**What the exercise asks:** The reply to the records below should contain exactly the lines from the line with "padding: 0 1px;" through the line with "gelen uyarıları alır</div>", and nothing besides.

**Data extracts:**

────────────────────

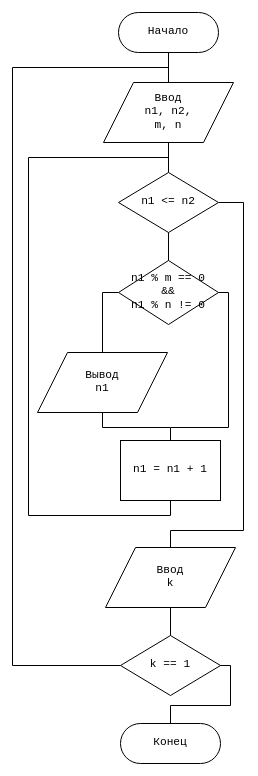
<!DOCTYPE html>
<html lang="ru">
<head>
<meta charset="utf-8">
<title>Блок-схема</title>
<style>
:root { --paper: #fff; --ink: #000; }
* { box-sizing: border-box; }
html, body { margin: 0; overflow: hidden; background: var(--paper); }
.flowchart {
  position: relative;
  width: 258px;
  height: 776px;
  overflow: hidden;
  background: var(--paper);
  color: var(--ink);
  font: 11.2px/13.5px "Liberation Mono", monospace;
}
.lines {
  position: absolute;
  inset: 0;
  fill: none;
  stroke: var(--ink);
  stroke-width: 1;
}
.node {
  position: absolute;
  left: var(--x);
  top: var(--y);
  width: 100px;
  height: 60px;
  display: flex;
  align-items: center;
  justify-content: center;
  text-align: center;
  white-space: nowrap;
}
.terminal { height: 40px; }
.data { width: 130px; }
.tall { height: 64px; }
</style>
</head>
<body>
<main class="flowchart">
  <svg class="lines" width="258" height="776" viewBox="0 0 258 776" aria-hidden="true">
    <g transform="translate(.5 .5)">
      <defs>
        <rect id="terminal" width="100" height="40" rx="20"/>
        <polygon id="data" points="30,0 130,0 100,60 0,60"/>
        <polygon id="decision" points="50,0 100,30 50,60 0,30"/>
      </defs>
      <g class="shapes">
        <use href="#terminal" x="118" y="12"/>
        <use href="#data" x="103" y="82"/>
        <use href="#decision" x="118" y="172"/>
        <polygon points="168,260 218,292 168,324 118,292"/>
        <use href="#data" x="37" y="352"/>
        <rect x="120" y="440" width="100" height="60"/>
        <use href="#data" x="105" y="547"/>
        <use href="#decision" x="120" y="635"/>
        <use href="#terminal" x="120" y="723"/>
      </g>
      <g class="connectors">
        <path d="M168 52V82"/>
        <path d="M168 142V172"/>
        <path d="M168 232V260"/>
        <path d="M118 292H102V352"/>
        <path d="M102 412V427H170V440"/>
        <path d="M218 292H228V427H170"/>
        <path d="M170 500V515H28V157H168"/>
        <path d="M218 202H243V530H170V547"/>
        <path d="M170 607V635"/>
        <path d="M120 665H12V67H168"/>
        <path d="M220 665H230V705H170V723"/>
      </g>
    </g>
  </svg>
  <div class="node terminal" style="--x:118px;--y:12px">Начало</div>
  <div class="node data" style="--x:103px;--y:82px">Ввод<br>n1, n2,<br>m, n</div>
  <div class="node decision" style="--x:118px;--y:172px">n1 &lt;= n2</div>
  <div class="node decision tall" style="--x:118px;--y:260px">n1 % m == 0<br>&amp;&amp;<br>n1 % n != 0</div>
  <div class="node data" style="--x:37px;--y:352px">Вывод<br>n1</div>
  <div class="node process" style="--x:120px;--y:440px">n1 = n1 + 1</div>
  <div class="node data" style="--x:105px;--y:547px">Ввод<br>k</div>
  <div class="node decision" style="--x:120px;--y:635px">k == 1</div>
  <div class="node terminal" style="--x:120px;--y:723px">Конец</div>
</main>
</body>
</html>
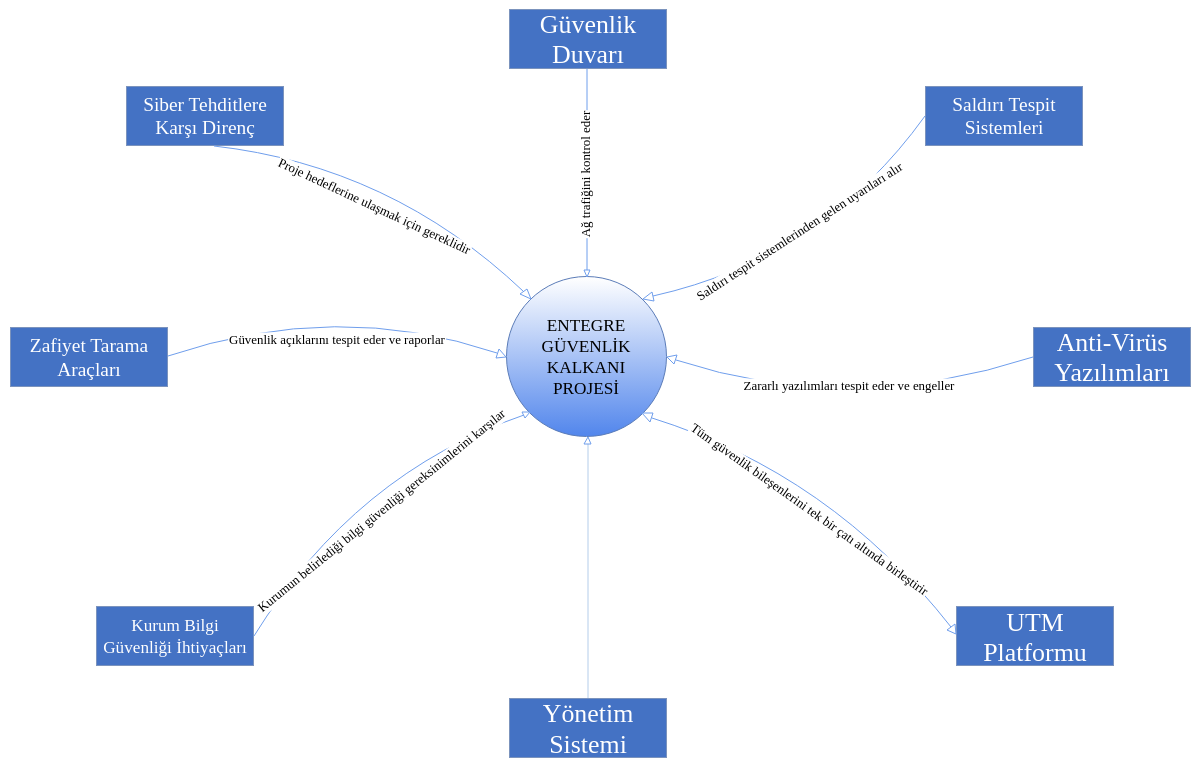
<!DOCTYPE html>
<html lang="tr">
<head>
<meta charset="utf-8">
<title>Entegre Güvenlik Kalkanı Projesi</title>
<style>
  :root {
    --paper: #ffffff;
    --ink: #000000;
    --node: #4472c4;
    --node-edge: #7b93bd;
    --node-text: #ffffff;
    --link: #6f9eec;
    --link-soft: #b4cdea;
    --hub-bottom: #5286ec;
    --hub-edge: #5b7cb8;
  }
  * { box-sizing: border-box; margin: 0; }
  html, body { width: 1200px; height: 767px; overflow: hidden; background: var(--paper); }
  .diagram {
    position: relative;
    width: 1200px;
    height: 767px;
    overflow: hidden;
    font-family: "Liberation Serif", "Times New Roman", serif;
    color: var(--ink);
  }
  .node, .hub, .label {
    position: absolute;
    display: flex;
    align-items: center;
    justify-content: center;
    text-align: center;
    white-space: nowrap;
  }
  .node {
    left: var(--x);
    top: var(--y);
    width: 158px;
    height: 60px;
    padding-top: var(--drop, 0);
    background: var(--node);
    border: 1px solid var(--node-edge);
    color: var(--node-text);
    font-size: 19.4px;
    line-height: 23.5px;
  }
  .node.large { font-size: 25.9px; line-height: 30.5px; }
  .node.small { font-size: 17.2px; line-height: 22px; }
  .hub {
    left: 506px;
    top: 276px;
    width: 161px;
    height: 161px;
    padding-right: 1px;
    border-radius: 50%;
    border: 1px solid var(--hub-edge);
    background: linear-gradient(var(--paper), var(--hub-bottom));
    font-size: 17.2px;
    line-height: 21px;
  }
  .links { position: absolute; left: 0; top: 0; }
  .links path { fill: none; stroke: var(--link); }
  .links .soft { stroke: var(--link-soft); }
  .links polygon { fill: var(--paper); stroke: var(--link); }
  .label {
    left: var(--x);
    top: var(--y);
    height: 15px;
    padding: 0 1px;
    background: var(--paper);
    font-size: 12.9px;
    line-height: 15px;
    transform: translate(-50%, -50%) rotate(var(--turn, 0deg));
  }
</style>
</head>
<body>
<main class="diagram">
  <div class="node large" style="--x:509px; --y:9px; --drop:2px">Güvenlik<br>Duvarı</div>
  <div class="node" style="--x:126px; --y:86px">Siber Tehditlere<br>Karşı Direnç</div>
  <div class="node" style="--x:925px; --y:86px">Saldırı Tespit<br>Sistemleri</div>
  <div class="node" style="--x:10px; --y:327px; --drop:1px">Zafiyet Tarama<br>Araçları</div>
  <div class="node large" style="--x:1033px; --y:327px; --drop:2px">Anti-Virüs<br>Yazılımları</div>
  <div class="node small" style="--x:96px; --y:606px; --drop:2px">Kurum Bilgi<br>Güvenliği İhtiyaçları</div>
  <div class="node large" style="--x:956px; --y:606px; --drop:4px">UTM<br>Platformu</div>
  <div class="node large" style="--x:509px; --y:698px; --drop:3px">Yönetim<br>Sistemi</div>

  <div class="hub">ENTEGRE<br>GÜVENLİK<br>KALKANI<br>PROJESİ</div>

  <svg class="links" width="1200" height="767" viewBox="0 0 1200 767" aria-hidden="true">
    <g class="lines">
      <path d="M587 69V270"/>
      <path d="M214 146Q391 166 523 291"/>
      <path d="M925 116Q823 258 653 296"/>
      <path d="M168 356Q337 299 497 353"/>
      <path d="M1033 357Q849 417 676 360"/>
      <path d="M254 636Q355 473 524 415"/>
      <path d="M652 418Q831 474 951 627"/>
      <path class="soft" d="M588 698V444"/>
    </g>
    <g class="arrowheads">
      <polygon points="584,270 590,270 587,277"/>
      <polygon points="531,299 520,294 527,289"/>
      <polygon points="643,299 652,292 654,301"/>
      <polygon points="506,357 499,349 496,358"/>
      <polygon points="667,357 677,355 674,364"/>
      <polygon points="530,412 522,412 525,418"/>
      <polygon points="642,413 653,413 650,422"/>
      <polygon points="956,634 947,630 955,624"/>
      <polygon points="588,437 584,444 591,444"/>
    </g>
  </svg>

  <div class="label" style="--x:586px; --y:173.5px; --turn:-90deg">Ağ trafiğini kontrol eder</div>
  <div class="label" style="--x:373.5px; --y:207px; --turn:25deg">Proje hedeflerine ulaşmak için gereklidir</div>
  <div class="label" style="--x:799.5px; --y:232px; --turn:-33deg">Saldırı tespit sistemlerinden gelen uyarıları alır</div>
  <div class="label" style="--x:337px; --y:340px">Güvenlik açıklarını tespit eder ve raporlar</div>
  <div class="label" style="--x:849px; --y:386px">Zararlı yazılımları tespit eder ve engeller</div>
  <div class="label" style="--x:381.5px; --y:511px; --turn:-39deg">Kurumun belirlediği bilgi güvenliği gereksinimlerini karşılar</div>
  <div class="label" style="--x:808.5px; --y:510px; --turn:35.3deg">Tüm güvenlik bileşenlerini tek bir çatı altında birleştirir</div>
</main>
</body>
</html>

────────────────────

**Written response:**
    padding: 0 1px;
    background: var(--paper);
    font-size: 12.9px;
    line-height: 15px;
    transform: translate(-50%, -50%) rotate(var(--turn, 0deg));
  }
</style>
</head>
<body>
<main class="diagram">
  <div class="node large" style="--x:509px; --y:9px; --drop:2px">Güvenlik<br>Duvarı</div>
  <div class="node" style="--x:126px; --y:86px">Siber Tehditlere<br>Karşı Direnç</div>
  <div class="node" style="--x:925px; --y:86px">Saldırı Tespit<br>Sistemleri</div>
  <div class="node" style="--x:10px; --y:327px; --drop:1px">Zafiyet Tarama<br>Araçları</div>
  <div class="node large" style="--x:1033px; --y:327px; --drop:2px">Anti-Virüs<br>Yazılımları</div>
  <div class="node small" style="--x:96px; --y:606px; --drop:2px">Kurum Bilgi<br>Güvenliği İhtiyaçları</div>
  <div class="node large" style="--x:956px; --y:606px; --drop:4px">UTM<br>Platformu</div>
  <div class="node large" style="--x:509px; --y:698px; --drop:3px">Yönetim<br>Sistemi</div>

  <div class="hub">ENTEGRE<br>GÜVENLİK<br>KALKANI<br>PROJESİ</div>

  <svg class="links" width="1200" height="767" viewBox="0 0 1200 767" aria-hidden="true">
    <g class="lines">
      <path d="M587 69V270"/>
      <path d="M214 146Q391 166 523 291"/>
      <path d="M925 116Q823 258 653 296"/>
      <path d="M168 356Q337 299 497 353"/>
      <path d="M1033 357Q849 417 676 360"/>
      <path d="M254 636Q355 473 524 415"/>
      <path d="M652 418Q831 474 951 627"/>
      <path class="soft" d="M588 698V444"/>
    </g>
    <g class="arrowheads">
      <polygon points="584,270 590,270 587,277"/>
      <polygon points="531,299 520,294 527,289"/>
      <polygon points="643,299 652,292 654,301"/>
      <polygon points="506,357 499,349 496,358"/>
      <polygon points="667,357 677,355 674,364"/>
      <polygon points="530,412 522,412 525,418"/>
      <polygon points="642,413 653,413 650,422"/>
      <polygon points="956,634 947,630 955,624"/>
      <polygon points="588,437 584,444 591,444"/>
    </g>
  </svg>

  <div class="label" style="--x:586px; --y:173.5px; --turn:-90deg">Ağ trafiğini kontrol eder</div>
  <div class="label" style="--x:373.5px; --y:207px; --turn:25deg">Proje hedeflerine ulaşmak için gereklidir</div>
  <div class="label" style="--x:799.5px; --y:232px; --turn:-33deg">Saldırı tespit sistemlerinden gelen uyarıları alır</div>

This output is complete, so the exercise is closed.